WE take for granted that water will flow from the tap when it’s turned on. It’s a welcome blessing in a first world country.
But that luxury is unknown to impoverished villagers in Ethiopia, leading to a daily chore for women and girls who must fetch water for their families from the nearest well.
The task can be dangerous and exhausting as the wells can be far from the safety of home. The time taken means girls are often forced to neglect their schooling and leading to them missing opportunities open only to those with an education.
Health is also a concern, with consumption of polluted water causing the deaths of one in five children.
A swimathon by pupils of Woodleigh School’s Minimbah campus last year was one of many events held to raise money for wells in the African country.
The idea was put to deputy principal Rod Davies by parent Ross Woodward, of Mt Eliza, who was inspired by the efforts of the Australian trust, WellWishers. Mr Woodward also knew champion swimmer Tammy Van Wisse, who was to become an enthusiastic participant in the fundraising. The pupils swam laps against Van Wisse, helping raise almost $8000.
Mr Woodward said the money is being spent on building two wells in rural villages in Tigray Province.
He says the wells will provide water for hundreds of people, helping ease the daily grind on women and girls and ensuring their schooling becomes a viable option.
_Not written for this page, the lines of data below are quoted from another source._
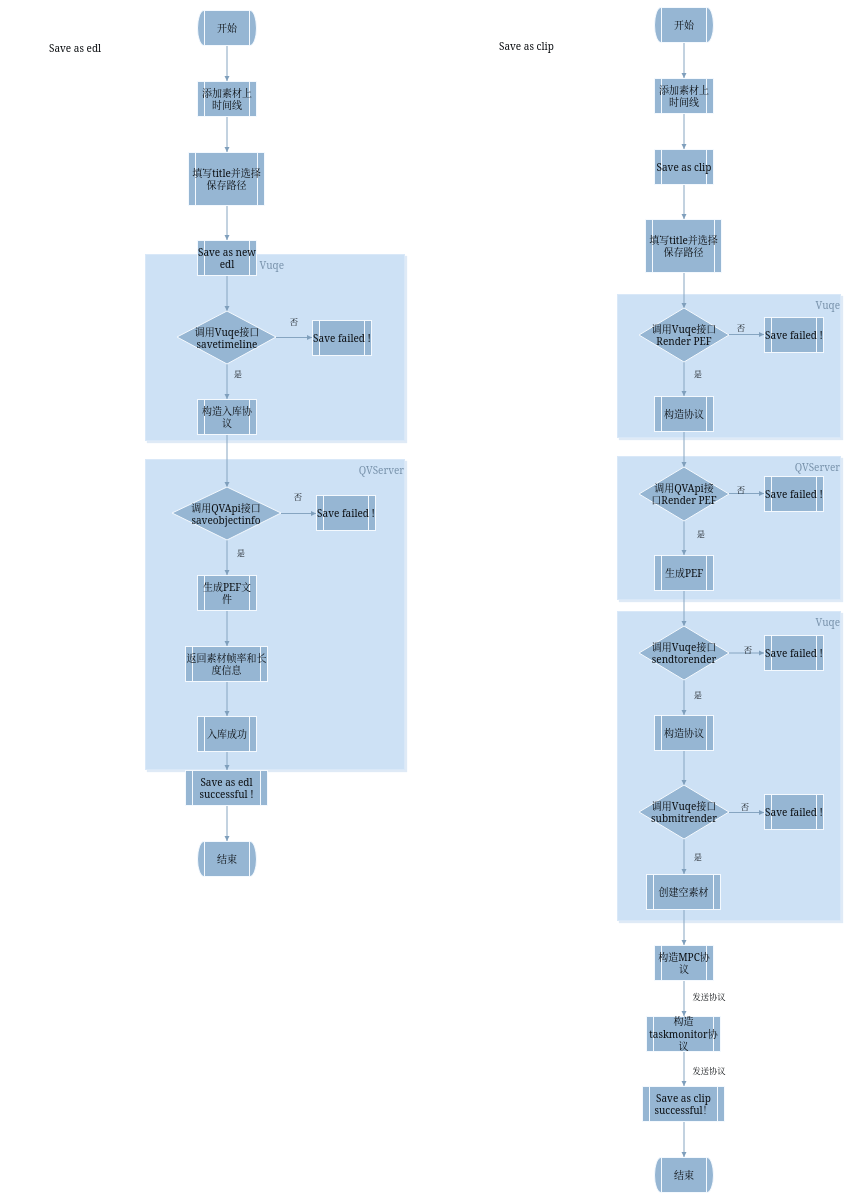
<!DOCTYPE html>
<html lang="zh-CN">
<head>
<meta charset="utf-8">
<title>Save as edl / Save as clip</title>
<style>
:root {
  --node: #96b6d3;
  --node-edge: #f4f9fe;
  --group: #cde1f5;
  --group-shadow: #dfeaf6;
  --line: #86a5c1;
  --group-text: #7892ab;
  --ink: #0c0f12;
}
* { box-sizing: border-box; }
html, body { margin: 0; }
body { background: #fff; }
.chart {
  position: relative; width: 850px; height: 1200px; overflow: hidden;
  background: #fff; color: var(--ink);
  font: 10px/12.5px "Noto Serif", "Noto Serif CJK SC", serif;
  text-align: center; white-space: nowrap;
}
.group, .node, .decision, .answer, .title {
  position: absolute; left: calc(var(--x) * 1px); top: calc(var(--y) * 1px);
}
.title { margin: 0; font: inherit; }
.group {
  width: calc(var(--w) * 1px); height: calc(var(--h) * 1px);
  padding-top: 4px; text-align: right; color: var(--group-text);
  background: var(--group); border: 1px solid #d9e8f8;
  box-shadow: 2px 2px 1px var(--group-shadow);
}
.group.inset { padding: 4px 120px 0 0; }
.links { position: absolute; left: 0; top: 0; }
.node, .decision { display: flex; align-items: center; justify-content: center; }
.node { width: 60px; height: 36px; background: var(--node); border: 1px solid var(--node-edge); }
.node::before {
  content: ""; position: absolute; inset: 0 6px;
  border: solid var(--node-edge); border-width: 0 1px;
}
.node span { position: relative; }
.terminal { border-radius: 7px / 18px; }
.wide { width: 83px; }
.mid { width: 75px; }
.tall { width: 77px; height: 54px; }
.decision { width: 110px; height: 54px; }
.answer { transform: translate(-50%, -50%); font-size: 8.3px; }
</style>
</head>
<body>
<main class="chart">
  <div class="group inset" style="--x:145;--y:254;--w:260;--h:187">Vuqe</div>
  <div class="group" style="--x:145;--y:459;--w:260;--h:311">QVServer</div>
  <div class="group" style="--x:617;--y:294;--w:224;--h:144">Vuqe</div>
  <div class="group" style="--x:617;--y:456;--w:224;--h:144">QVServer</div>
  <div class="group" style="--x:617;--y:611;--w:224;--h:310">Vuqe</div>

  <svg class="links" width="850" height="1200" viewBox="0 0 850 1200" aria-hidden="true">
    <defs>
      <marker id="arrow" markerUnits="userSpaceOnUse" markerWidth="6" markerHeight="6" refX="5" refY="3" orient="auto">
        <polygon points="0,0.5 5,3 0,5.5" fill="#7f9fbc"/>
      </marker>
      <polygon id="choice" points="0,-27 45,0 0,27 -45,0"/>
    </defs>
    <g stroke="#86a5c1" stroke-width="1" marker-end="url(#arrow)">
      <g id="edl-links">
        <line x1="227" y1="45" x2="227" y2="81" marker-end="url(#arrow)"/>
        <line x1="227" y1="116" x2="227" y2="152" marker-end="url(#arrow)"/>
        <line x1="227" y1="205" x2="227" y2="240" marker-end="url(#arrow)"/>
        <line x1="227" y1="275" x2="227" y2="311" marker-end="url(#arrow)"/>
        <line x1="227" y1="364" x2="227" y2="399" marker-end="url(#arrow)"/>
        <line x1="276" y1="337.5" x2="312" y2="337.5" marker-end="url(#arrow)"/>
        <line x1="227" y1="435" x2="227" y2="487" marker-end="url(#arrow)"/>
        <line x1="281" y1="513.5" x2="316" y2="513.5" marker-end="url(#arrow)"/>
        <line x1="227" y1="540" x2="227" y2="575" marker-end="url(#arrow)"/>
        <line x1="227" y1="610" x2="227" y2="646" marker-end="url(#arrow)"/>
        <line x1="227" y1="681" x2="227" y2="716" marker-end="url(#arrow)"/>
        <line x1="227" y1="752" x2="227" y2="770" marker-end="url(#arrow)"/>
        <line x1="227" y1="806" x2="227" y2="841" marker-end="url(#arrow)"/>
      </g>
      <g id="clip-links">
        <line x1="684" y1="42" x2="684" y2="78" marker-end="url(#arrow)"/>
        <line x1="684" y1="113" x2="684" y2="149" marker-end="url(#arrow)"/>
        <line x1="684" y1="184" x2="684" y2="219" marker-end="url(#arrow)"/>
        <line x1="684" y1="272" x2="684" y2="308" marker-end="url(#arrow)"/>
        <line x1="684" y1="361" x2="684" y2="396" marker-end="url(#arrow)"/>
        <line x1="729" y1="334.5" x2="764" y2="334.5" marker-end="url(#arrow)"/>
        <line x1="684" y1="432" x2="684" y2="467" marker-end="url(#arrow)"/>
        <line x1="729" y1="493.5" x2="764" y2="493.5" marker-end="url(#arrow)"/>
        <line x1="684" y1="520" x2="684" y2="555" marker-end="url(#arrow)"/>
        <line x1="684" y1="591" x2="684" y2="626" marker-end="url(#arrow)"/>
        <line x1="729" y1="653" x2="764" y2="653" marker-end="url(#arrow)"/>
        <line x1="684" y1="680" x2="684" y2="715" marker-end="url(#arrow)"/>
        <line x1="684" y1="750" x2="684" y2="785" marker-end="url(#arrow)"/>
        <line x1="729" y1="812.5" x2="764" y2="812.5" marker-end="url(#arrow)"/>
        <line x1="684" y1="839" x2="684" y2="874" marker-end="url(#arrow)"/>
        <line x1="684" y1="909" x2="684" y2="945" marker-end="url(#arrow)"/>
        <line x1="684" y1="980" x2="684" y2="1016" marker-end="url(#arrow)"/>
        <line x1="684" y1="1051" x2="684" y2="1086" marker-end="url(#arrow)"/>
        <line x1="684" y1="1122" x2="684" y2="1157" marker-end="url(#arrow)"/>
      </g>
    </g>
    <g fill="#96b6d3" stroke="#f4f9fe">
      <polygon points="227,311 276,337 227,364 177,337"/>
      <polygon points="227,487 281,513 227,540 172,513"/>
      <use href="#choice" x="684" y="335"/>
      <use href="#choice" x="684" y="494"/>
      <use href="#choice" x="684" y="653"/>
      <use href="#choice" x="684" y="812"/>
    </g>
  </svg>

  <section aria-label="Save as edl">
    <h2 class="title" style="--x:49;--y:42">Save as edl</h2>
    <div class="node terminal" style="--x:197;--y:10"><span>开始</span></div>
    <div class="node" style="--x:197;--y:81"><span>添加素材上<br>时间线</span></div>
    <div class="node tall" style="--x:188;--y:152"><span>填写title并选择<br>保存路径</span></div>
    <div class="node" style="--x:197;--y:240"><span>Save as new<br>edl</span></div>
    <div class="decision" style="--x:172;--y:311">调用Vuqe接口<br>savetimeline</div>
    <div class="answer" style="--x:294;--y:322">否</div>
    <div class="node" style="--x:312;--y:320"><span>Save failed !</span></div>
    <div class="answer" style="--x:238;--y:374">是</div>
    <div class="node" style="--x:197;--y:399"><span>构造入库协<br>议</span></div>
    <div class="decision" style="--x:171;--y:487">调用QVApi接口<br>saveobjectinfo</div>
    <div class="answer" style="--x:298;--y:497">否</div>
    <div class="node" style="--x:316;--y:495"><span>Save failed !</span></div>
    <div class="answer" style="--x:241;--y:553">是</div>
    <div class="node" style="--x:197;--y:575"><span>生成PEF文<br>件</span></div>
    <div class="node wide" style="--x:185;--y:646"><span>返回素材帧率和长<br>度信息</span></div>
    <div class="node" style="--x:197;--y:716"><span>入库成功</span></div>
    <div class="node wide" style="--x:185;--y:770"><span>Save as edl<br>successful !</span></div>
    <div class="node terminal" style="--x:197;--y:841"><span>结束</span></div>
  </section>

  <section aria-label="Save as clip">
    <h2 class="title" style="--x:499;--y:40">Save as clip</h2>
    <div class="node terminal" style="--x:654;--y:7"><span>开始</span></div>
    <div class="node" style="--x:654;--y:78"><span>添加素材上<br>时间线</span></div>
    <div class="node" style="--x:654;--y:149"><span>Save as clip</span></div>
    <div class="node tall" style="--x:645;--y:219"><span>填写title并选择<br>保存路径</span></div>
    <div class="decision" style="--x:629;--y:308">调用Vuqe接口<br>Render PEF</div>
    <div class="answer" style="--x:741;--y:328">否</div>
    <div class="node" style="--x:764;--y:317"><span>Save failed !</span></div>
    <div class="answer" style="--x:698;--y:374">是</div>
    <div class="node" style="--x:654;--y:396"><span>构造协议</span></div>
    <div class="decision" style="--x:629;--y:467">调用QVApi接<br>口Render PEF</div>
    <div class="answer" style="--x:741;--y:490">否</div>
    <div class="node" style="--x:764;--y:476"><span>Save failed !</span></div>
    <div class="answer" style="--x:701;--y:534">是</div>
    <div class="node" style="--x:654;--y:555"><span>生成PEF</span></div>
    <div class="decision" style="--x:629;--y:626">调用Vuqe接口<br>sendtorender</div>
    <div class="answer" style="--x:748;--y:650">否</div>
    <div class="node" style="--x:764;--y:635"><span>Save failed !</span></div>
    <div class="answer" style="--x:698;--y:695">是</div>
    <div class="node" style="--x:654;--y:715"><span>构造协议</span></div>
    <div class="decision" style="--x:629;--y:785">调用Vuqe接口<br>submitrender</div>
    <div class="answer" style="--x:745;--y:807">否</div>
    <div class="node" style="--x:764;--y:794"><span>Save failed !</span></div>
    <div class="answer" style="--x:698;--y:857">是</div>
    <div class="node mid" style="--x:646;--y:874"><span>创建空素材</span></div>
    <div class="node" style="--x:654;--y:945"><span>构造MPC协<br>议</span></div>
    <div class="answer" style="--x:709;--y:997">发送协议</div>
    <div class="node mid" style="--x:646;--y:1016"><span>构造<br>taskmonitor协<br>议</span></div>
    <div class="answer" style="--x:709;--y:1071">发送协议</div>
    <div class="node wide" style="--x:642;--y:1086"><span>Save as clip<br>successful！</span></div>
    <div class="node terminal" style="--x:654;--y:1157"><span>结束</span></div>
  </section>
</main>
</body>
</html>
Mr Woodward said WellWishers has arranged to place signs on the wells bearing the names of pupils whose efforts made them possible.